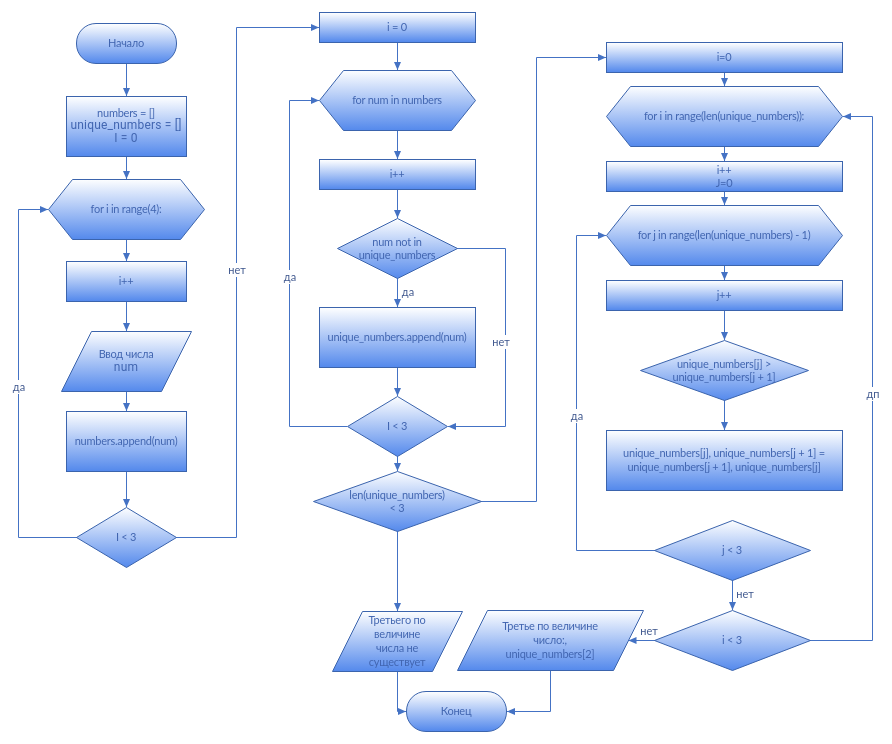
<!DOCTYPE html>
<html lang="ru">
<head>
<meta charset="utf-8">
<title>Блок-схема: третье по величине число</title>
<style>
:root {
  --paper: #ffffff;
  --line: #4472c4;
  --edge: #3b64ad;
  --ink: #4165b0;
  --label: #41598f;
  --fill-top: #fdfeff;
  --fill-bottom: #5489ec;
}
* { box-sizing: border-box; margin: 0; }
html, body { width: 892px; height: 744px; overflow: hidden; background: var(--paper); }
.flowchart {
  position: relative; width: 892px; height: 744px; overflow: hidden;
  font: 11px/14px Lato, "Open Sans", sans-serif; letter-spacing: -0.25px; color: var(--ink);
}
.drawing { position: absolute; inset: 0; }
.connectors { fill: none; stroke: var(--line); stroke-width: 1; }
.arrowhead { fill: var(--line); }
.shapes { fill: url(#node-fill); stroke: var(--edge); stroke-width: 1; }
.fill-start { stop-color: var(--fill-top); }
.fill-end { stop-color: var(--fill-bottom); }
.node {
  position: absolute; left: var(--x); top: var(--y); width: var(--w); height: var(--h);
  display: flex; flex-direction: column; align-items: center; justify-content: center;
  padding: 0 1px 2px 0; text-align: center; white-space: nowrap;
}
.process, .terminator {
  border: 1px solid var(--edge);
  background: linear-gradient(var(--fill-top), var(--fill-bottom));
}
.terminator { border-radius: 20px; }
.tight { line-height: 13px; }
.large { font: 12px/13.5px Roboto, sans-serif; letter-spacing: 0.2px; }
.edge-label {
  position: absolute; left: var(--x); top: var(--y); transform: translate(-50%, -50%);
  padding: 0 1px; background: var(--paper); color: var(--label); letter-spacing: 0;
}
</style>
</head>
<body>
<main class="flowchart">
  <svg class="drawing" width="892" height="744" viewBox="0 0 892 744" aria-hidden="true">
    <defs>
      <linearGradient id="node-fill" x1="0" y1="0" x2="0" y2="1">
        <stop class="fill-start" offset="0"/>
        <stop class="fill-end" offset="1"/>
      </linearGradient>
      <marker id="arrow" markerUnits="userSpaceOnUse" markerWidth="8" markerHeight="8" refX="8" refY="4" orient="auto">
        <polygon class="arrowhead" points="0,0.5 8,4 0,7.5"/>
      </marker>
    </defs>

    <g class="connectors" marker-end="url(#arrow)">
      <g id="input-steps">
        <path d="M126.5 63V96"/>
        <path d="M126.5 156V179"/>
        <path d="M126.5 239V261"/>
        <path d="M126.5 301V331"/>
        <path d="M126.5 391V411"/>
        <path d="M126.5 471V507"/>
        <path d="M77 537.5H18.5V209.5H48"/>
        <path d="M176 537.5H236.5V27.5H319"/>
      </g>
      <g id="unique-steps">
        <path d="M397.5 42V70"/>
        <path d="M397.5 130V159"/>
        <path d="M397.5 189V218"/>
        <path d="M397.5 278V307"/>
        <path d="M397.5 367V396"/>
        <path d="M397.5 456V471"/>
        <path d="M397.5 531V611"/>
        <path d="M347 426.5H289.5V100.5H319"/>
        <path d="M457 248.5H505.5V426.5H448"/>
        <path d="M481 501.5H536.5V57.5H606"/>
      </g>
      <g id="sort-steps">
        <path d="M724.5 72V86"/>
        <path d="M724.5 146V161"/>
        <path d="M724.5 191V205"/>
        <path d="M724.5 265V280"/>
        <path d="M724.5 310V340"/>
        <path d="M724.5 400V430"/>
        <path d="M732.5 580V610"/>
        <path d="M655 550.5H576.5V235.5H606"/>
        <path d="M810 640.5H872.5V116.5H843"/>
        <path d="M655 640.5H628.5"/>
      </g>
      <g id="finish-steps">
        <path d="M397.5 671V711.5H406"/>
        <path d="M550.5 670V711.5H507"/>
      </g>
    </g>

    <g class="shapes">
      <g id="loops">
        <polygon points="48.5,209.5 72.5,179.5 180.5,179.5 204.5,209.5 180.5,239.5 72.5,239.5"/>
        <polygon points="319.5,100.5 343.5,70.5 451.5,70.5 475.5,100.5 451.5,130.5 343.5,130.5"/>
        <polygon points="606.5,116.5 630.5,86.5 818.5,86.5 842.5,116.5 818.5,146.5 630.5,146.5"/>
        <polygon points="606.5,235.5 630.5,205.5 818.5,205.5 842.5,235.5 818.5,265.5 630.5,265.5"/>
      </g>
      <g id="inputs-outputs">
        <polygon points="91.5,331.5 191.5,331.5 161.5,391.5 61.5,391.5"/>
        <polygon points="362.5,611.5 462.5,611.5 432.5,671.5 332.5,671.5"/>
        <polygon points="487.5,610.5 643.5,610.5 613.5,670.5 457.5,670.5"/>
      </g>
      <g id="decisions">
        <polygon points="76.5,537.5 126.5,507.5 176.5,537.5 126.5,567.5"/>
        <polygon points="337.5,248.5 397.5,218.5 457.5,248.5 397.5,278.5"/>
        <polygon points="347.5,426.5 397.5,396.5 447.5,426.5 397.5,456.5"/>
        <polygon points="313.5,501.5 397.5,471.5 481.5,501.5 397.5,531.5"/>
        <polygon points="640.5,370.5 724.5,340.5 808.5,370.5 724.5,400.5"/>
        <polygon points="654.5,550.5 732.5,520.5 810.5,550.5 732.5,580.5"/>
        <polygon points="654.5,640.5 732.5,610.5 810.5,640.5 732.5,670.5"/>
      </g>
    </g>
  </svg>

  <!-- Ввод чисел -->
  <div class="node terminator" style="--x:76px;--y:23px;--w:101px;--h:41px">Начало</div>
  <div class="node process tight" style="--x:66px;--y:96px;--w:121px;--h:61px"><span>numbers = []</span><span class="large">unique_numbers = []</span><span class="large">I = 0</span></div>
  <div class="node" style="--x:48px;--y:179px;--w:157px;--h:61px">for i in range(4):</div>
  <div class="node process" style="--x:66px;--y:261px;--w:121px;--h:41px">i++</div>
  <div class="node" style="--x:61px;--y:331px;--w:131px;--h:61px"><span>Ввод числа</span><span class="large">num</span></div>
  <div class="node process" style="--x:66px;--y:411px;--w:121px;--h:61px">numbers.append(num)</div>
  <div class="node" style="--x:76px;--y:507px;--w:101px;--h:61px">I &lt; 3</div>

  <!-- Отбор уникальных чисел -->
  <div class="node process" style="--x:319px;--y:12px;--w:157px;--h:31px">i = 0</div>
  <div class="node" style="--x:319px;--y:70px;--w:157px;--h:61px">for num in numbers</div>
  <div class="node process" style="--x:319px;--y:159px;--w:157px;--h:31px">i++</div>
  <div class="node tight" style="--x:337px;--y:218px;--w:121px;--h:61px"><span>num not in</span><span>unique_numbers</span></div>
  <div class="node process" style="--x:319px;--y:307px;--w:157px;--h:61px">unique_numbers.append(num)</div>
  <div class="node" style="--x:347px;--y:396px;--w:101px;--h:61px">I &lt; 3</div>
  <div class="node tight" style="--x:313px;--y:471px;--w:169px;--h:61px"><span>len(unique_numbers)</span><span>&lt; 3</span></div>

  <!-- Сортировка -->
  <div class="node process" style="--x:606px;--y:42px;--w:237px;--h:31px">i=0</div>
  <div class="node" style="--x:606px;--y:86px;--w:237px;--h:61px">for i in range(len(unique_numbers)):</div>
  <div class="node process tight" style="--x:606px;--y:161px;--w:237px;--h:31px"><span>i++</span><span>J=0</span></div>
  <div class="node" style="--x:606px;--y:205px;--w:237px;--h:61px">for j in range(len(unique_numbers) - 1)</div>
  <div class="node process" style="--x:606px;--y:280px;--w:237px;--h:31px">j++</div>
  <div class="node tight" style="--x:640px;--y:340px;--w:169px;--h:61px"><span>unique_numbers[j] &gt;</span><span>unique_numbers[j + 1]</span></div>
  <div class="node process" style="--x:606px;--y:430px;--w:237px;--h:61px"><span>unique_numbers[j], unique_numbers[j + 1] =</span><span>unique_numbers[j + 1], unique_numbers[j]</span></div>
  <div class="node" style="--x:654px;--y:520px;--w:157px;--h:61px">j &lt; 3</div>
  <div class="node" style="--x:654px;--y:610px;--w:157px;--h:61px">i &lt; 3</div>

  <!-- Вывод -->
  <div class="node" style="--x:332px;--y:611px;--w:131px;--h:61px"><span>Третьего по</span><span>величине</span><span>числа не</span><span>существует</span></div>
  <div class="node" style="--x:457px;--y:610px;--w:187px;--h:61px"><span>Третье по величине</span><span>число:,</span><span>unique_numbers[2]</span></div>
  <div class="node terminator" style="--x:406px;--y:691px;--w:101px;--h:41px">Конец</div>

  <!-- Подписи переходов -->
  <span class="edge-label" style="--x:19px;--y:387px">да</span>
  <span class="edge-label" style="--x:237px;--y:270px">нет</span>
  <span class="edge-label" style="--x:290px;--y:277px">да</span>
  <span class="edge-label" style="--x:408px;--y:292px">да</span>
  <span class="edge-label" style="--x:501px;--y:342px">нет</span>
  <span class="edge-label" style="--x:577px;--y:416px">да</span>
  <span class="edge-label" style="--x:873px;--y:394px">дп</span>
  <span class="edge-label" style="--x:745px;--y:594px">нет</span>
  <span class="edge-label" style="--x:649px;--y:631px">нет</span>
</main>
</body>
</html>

* * *

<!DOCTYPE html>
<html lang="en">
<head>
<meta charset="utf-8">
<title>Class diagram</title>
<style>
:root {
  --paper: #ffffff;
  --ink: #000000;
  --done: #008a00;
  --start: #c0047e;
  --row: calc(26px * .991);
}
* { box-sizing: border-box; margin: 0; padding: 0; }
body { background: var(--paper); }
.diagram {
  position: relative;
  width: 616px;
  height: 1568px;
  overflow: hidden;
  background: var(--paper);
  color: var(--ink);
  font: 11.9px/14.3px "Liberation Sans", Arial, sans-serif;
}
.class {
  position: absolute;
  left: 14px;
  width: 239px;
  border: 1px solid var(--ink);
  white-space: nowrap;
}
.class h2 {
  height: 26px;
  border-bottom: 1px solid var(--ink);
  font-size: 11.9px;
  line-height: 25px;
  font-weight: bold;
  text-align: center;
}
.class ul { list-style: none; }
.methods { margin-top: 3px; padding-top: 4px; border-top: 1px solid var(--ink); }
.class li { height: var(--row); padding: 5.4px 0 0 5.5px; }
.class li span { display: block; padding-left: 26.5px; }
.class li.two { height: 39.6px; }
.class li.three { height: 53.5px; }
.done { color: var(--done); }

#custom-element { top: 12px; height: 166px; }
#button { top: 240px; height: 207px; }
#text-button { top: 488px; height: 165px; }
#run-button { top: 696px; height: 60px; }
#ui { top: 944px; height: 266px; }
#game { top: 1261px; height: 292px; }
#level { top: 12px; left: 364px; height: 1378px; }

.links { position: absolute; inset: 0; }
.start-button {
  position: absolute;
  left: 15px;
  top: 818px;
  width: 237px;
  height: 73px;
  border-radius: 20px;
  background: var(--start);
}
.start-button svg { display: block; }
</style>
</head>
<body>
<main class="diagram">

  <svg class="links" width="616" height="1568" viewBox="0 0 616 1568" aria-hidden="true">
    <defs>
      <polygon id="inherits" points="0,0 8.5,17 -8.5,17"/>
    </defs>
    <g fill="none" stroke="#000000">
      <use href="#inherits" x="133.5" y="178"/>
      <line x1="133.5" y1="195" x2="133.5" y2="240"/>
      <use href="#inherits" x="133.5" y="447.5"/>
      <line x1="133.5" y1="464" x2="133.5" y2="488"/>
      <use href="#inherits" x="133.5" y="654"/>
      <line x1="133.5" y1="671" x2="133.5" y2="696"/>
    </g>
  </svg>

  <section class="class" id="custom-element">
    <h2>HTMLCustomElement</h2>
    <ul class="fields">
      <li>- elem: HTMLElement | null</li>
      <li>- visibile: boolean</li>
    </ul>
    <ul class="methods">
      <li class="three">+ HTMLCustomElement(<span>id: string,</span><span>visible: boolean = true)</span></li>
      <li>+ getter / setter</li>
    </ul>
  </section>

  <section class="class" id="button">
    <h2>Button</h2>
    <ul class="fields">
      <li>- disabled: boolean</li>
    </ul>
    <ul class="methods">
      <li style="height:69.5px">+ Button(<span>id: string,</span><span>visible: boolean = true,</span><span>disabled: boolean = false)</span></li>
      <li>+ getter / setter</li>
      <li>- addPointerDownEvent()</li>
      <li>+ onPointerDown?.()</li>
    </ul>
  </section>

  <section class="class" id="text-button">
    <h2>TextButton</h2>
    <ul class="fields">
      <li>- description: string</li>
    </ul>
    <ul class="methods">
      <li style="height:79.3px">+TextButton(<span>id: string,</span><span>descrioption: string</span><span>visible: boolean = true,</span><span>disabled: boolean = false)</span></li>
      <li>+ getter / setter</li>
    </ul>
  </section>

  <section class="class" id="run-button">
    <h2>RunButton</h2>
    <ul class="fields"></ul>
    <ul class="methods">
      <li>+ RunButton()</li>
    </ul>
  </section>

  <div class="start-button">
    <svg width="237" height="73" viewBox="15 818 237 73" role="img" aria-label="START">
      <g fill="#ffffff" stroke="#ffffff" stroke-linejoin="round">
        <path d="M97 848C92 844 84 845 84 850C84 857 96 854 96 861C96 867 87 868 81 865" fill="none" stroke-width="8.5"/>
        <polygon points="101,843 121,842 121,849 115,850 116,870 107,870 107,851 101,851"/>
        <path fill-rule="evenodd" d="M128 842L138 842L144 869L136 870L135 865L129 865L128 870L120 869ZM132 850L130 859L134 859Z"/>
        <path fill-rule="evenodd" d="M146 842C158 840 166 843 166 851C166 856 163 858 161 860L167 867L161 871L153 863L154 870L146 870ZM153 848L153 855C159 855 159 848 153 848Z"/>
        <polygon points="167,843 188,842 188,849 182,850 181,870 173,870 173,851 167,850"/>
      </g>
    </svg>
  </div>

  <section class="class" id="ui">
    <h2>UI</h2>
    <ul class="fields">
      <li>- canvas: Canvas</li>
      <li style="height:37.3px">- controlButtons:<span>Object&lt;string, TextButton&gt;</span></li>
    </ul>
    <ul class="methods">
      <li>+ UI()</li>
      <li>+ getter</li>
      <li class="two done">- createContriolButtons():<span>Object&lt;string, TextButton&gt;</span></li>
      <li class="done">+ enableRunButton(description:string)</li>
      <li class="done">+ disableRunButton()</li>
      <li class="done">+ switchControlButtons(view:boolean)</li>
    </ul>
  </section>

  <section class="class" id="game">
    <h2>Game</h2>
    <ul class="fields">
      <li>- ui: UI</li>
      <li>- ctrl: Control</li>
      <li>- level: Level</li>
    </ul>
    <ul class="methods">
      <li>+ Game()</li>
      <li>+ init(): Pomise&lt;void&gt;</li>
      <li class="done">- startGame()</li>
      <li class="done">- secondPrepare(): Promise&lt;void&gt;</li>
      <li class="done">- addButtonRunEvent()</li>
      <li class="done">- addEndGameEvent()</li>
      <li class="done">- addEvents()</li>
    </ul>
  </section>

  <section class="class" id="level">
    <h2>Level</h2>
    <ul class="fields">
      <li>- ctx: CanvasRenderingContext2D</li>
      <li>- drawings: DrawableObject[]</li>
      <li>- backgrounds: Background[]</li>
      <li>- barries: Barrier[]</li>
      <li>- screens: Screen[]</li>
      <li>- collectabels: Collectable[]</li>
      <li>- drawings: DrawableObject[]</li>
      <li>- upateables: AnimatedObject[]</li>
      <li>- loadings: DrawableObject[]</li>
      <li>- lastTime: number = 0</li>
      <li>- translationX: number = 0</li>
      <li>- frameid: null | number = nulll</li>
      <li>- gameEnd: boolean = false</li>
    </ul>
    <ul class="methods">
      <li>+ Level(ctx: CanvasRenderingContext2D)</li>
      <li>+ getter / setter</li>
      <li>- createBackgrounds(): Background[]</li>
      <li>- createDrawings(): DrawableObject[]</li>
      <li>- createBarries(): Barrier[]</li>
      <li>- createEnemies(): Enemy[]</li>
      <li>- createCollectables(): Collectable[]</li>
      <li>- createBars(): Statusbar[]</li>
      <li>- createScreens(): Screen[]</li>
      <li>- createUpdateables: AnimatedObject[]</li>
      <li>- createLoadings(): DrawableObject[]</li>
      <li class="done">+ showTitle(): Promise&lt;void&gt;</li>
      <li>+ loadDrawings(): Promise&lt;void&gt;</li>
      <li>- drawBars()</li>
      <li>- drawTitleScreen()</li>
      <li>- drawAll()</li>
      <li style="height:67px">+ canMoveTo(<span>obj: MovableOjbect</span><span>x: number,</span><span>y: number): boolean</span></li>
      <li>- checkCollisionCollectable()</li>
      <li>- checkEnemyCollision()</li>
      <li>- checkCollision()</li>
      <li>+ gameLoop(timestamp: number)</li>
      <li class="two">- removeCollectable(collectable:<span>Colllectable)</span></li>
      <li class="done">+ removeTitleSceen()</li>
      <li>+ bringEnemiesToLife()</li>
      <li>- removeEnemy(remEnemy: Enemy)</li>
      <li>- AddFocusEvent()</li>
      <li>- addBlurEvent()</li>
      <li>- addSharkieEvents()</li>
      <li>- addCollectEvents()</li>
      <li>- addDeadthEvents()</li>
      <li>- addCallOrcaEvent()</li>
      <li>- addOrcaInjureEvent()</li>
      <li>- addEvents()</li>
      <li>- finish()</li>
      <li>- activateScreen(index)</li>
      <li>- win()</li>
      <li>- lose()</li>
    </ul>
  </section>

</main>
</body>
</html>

◆ Exercise prompt
Read the listing line by line, and copy each line in which the word "steps" is found.

◆ Expected answer
      <g id="input-steps">
      <g id="unique-steps">
      <g id="sort-steps">
      <g id="finish-steps">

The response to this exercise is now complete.